= Exercise directions =
Your copy should match the entries exactly, with the pictures left out.

= Data extracts =
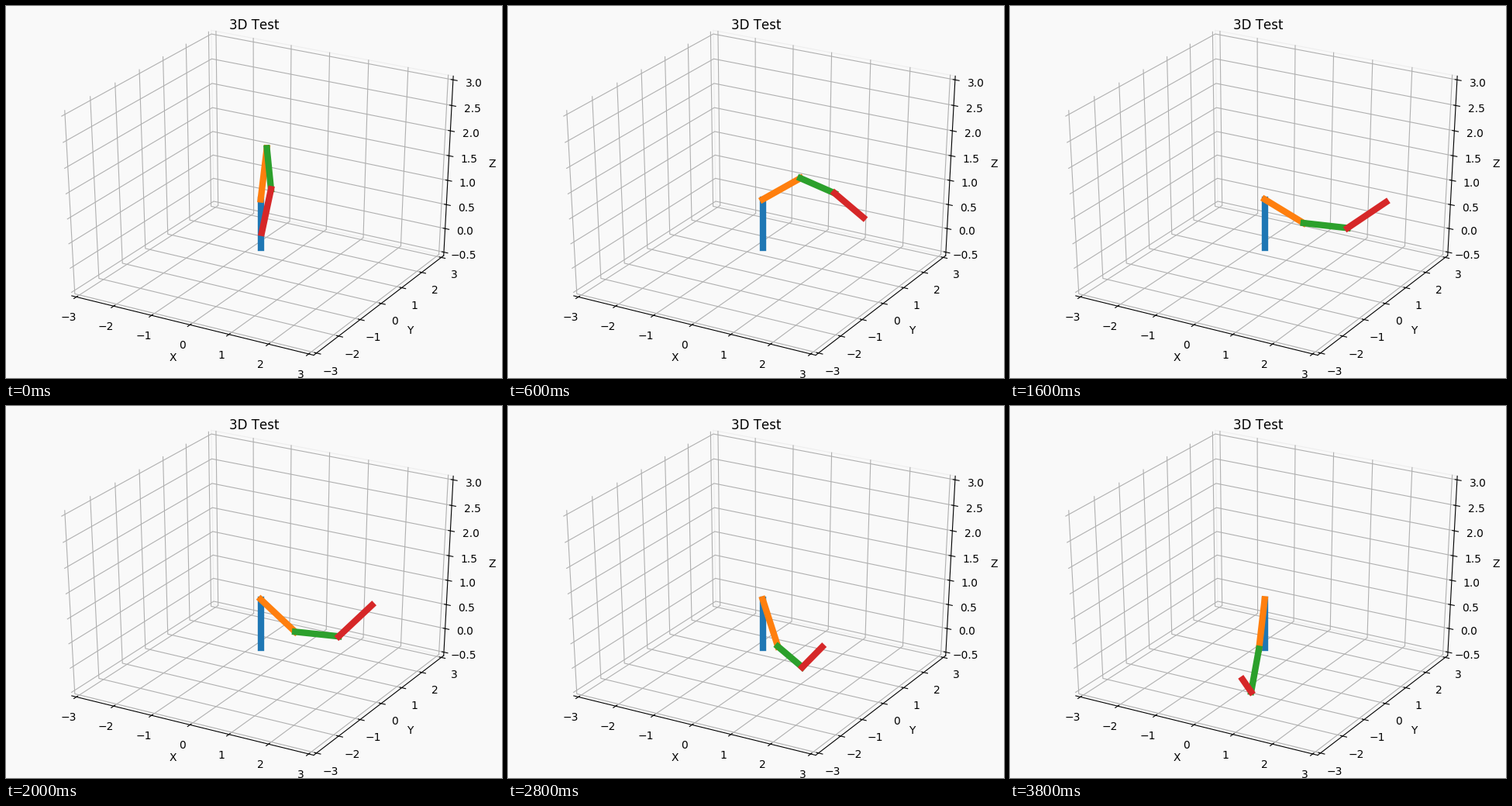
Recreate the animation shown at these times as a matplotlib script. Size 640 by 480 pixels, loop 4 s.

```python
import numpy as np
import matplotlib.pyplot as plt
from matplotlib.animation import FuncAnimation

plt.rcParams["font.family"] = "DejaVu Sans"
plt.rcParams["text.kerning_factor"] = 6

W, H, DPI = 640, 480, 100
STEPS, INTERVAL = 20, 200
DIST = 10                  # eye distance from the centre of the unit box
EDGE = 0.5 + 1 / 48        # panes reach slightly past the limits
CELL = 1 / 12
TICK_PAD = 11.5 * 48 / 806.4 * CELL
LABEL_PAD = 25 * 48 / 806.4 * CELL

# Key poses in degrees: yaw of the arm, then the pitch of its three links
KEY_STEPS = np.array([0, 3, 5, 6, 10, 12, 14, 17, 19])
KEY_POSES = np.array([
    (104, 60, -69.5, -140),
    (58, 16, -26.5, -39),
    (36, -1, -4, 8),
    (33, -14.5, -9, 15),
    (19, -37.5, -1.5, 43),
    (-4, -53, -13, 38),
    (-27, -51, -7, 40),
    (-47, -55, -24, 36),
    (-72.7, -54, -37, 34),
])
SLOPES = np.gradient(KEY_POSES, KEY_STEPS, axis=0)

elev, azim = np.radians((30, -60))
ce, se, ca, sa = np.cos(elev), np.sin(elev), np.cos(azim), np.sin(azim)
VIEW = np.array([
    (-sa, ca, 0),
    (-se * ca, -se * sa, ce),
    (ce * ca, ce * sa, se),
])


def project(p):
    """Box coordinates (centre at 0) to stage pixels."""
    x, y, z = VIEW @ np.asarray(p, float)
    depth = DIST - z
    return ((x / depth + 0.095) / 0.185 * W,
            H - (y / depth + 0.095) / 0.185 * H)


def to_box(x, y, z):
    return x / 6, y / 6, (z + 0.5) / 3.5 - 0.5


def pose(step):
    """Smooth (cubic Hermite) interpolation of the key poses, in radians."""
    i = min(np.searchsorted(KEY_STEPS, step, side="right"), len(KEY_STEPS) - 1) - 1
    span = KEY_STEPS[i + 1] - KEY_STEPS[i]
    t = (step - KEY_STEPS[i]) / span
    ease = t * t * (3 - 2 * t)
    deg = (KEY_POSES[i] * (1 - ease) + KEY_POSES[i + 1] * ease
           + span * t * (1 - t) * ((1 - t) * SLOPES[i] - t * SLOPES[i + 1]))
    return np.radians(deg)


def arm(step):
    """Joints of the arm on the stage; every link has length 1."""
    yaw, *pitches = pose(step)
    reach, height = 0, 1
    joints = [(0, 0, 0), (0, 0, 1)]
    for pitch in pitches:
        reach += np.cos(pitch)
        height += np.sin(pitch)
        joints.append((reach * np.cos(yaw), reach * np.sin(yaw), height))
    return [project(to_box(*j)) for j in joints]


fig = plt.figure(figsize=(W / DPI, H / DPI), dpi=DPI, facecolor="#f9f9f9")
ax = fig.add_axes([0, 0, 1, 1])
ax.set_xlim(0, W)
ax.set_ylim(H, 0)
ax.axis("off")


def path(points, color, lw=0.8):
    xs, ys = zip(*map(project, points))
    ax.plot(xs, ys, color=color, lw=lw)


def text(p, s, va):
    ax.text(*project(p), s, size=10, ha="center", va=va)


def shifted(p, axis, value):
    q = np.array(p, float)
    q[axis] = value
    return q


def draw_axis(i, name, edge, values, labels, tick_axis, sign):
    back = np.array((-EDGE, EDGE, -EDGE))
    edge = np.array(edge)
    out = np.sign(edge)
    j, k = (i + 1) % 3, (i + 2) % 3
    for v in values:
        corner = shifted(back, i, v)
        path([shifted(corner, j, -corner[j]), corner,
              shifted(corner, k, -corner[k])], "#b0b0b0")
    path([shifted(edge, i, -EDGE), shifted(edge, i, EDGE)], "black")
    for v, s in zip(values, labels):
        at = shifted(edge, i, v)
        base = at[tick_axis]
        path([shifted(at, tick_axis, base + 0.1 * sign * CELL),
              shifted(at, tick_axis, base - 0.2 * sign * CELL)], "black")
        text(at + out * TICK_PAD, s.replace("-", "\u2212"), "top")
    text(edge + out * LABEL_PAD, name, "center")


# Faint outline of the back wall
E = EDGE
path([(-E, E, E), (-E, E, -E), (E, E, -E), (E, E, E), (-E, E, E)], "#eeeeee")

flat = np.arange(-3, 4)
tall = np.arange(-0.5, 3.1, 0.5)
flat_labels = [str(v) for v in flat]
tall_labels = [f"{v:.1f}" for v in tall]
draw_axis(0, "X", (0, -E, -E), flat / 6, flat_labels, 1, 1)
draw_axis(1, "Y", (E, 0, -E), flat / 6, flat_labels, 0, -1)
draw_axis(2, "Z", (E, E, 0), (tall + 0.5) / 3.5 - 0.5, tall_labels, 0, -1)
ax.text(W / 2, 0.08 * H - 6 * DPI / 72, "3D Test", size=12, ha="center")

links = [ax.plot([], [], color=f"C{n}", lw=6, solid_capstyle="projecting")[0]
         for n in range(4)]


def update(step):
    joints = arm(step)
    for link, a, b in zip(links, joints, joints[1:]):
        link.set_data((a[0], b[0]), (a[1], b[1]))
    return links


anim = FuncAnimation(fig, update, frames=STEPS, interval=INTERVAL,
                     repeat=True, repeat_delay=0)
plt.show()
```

= Result of this task =
Recreate the animation shown at these times as a matplotlib script. Size 640 by 480 pixels, loop 4 s.

```python
import numpy as np
import matplotlib.pyplot as plt
from matplotlib.animation import FuncAnimation

plt.rcParams["font.family"] = "DejaVu Sans"
plt.rcParams["text.kerning_factor"] = 6

W, H, DPI = 640, 480, 100
STEPS, INTERVAL = 20, 200
DIST = 10                  # eye distance from the centre of the unit box
EDGE = 0.5 + 1 / 48        # panes reach slightly past the limits
CELL = 1 / 12
TICK_PAD = 11.5 * 48 / 806.4 * CELL
LABEL_PAD = 25 * 48 / 806.4 * CELL

# Key poses in degrees: yaw of the arm, then the pitch of its three links
KEY_STEPS = np.array([0, 3, 5, 6, 10, 12, 14, 17, 19])
KEY_POSES = np.array([
    (104, 60, -69.5, -140),
    (58, 16, -26.5, -39),
    (36, -1, -4, 8),
    (33, -14.5, -9, 15),
    (19, -37.5, -1.5, 43),
    (-4, -53, -13, 38),
    (-27, -51, -7, 40),
    (-47, -55, -24, 36),
    (-72.7, -54, -37, 34),
])
SLOPES = np.gradient(KEY_POSES, KEY_STEPS, axis=0)

elev, azim = np.radians((30, -60))
ce, se, ca, sa = np.cos(elev), np.sin(elev), np.cos(azim), np.sin(azim)
VIEW = np.array([
    (-sa, ca, 0),
    (-se * ca, -se * sa, ce),
    (ce * ca, ce * sa, se),
])


def project(p):
    """Box coordinates (centre at 0) to stage pixels."""
    x, y, z = VIEW @ np.asarray(p, float)
    depth = DIST - z
    return ((x / depth + 0.095) / 0.185 * W,
            H - (y / depth + 0.095) / 0.185 * H)


def to_box(x, y, z):
    return x / 6, y / 6, (z + 0.5) / 3.5 - 0.5


def pose(step):
    """Smooth (cubic Hermite) interpolation of the key poses, in radians."""
    i = min(np.searchsorted(KEY_STEPS, step, side="right"), len(KEY_STEPS) - 1) - 1
    span = KEY_STEPS[i + 1] - KEY_STEPS[i]
    t = (step - KEY_STEPS[i]) / span
    ease = t * t * (3 - 2 * t)
    deg = (KEY_POSES[i] * (1 - ease) + KEY_POSES[i + 1] * ease
           + span * t * (1 - t) * ((1 - t) * SLOPES[i] - t * SLOPES[i + 1]))
    return np.radians(deg)


def arm(step):
    """Joints of the arm on the stage; every link has length 1."""
    yaw, *pitches = pose(step)
    reach, height = 0, 1
    joints = [(0, 0, 0), (0, 0, 1)]
    for pitch in pitches:
        reach += np.cos(pitch)
        height += np.sin(pitch)
        joints.append((reach * np.cos(yaw), reach * np.sin(yaw), height))
    return [project(to_box(*j)) for j in joints]


fig = plt.figure(figsize=(W / DPI, H / DPI), dpi=DPI, facecolor="#f9f9f9")
ax = fig.add_axes([0, 0, 1, 1])
ax.set_xlim(0, W)
ax.set_ylim(H, 0)
ax.axis("off")


def path(points, color, lw=0.8):
    xs, ys = zip(*map(project, points))
    ax.plot(xs, ys, color=color, lw=lw)


def text(p, s, va):
    ax.text(*project(p), s, size=10, ha="center", va=va)


def shifted(p, axis, value):
    q = np.array(p, float)
    q[axis] = value
    return q


def draw_axis(i, name, edge, values, labels, tick_axis, sign):
    back = np.array((-EDGE, EDGE, -EDGE))
    edge = np.array(edge)
    out = np.sign(edge)
    j, k = (i + 1) % 3, (i + 2) % 3
    for v in values:
        corner = shifted(back, i, v)
        path([shifted(corner, j, -corner[j]), corner,
              shifted(corner, k, -corner[k])], "#b0b0b0")
    path([shifted(edge, i, -EDGE), shifted(edge, i, EDGE)], "black")
    for v, s in zip(values, labels):
        at = shifted(edge, i, v)
        base = at[tick_axis]
        path([shifted(at, tick_axis, base + 0.1 * sign * CELL),
              shifted(at, tick_axis, base - 0.2 * sign * CELL)], "black")
        text(at + out * TICK_PAD, s.replace("-", "\u2212"), "top")
    text(edge + out * LABEL_PAD, name, "center")


# Faint outline of the back wall
E = EDGE
path([(-E, E, E), (-E, E, -E), (E, E, -E), (E, E, E), (-E, E, E)], "#eeeeee")

flat = np.arange(-3, 4)
tall = np.arange(-0.5, 3.1, 0.5)
flat_labels = [str(v) for v in flat]
tall_labels = [f"{v:.1f}" for v in tall]
draw_axis(0, "X", (0, -E, -E), flat / 6, flat_labels, 1, 1)
draw_axis(1, "Y", (E, 0, -E), flat / 6, flat_labels, 0, -1)
draw_axis(2, "Z", (E, E, 0), (tall + 0.5) / 3.5 - 0.5, tall_labels, 0, -1)
ax.text(W / 2, 0.08 * H - 6 * DPI / 72, "3D Test", size=12, ha="center")

links = [ax.plot([], [], color=f"C{n}", lw=6, solid_capstyle="projecting")[0]
         for n in range(4)]


def update(step):
    joints = arm(step)
    for link, a, b in zip(links, joints, joints[1:]):
        link.set_data((a[0], b[0]), (a[1], b[1]))
    return links


anim = FuncAnimation(fig, update, frames=STEPS, interval=INTERVAL,
                     repeat=True, repeat_delay=0)
plt.show()
```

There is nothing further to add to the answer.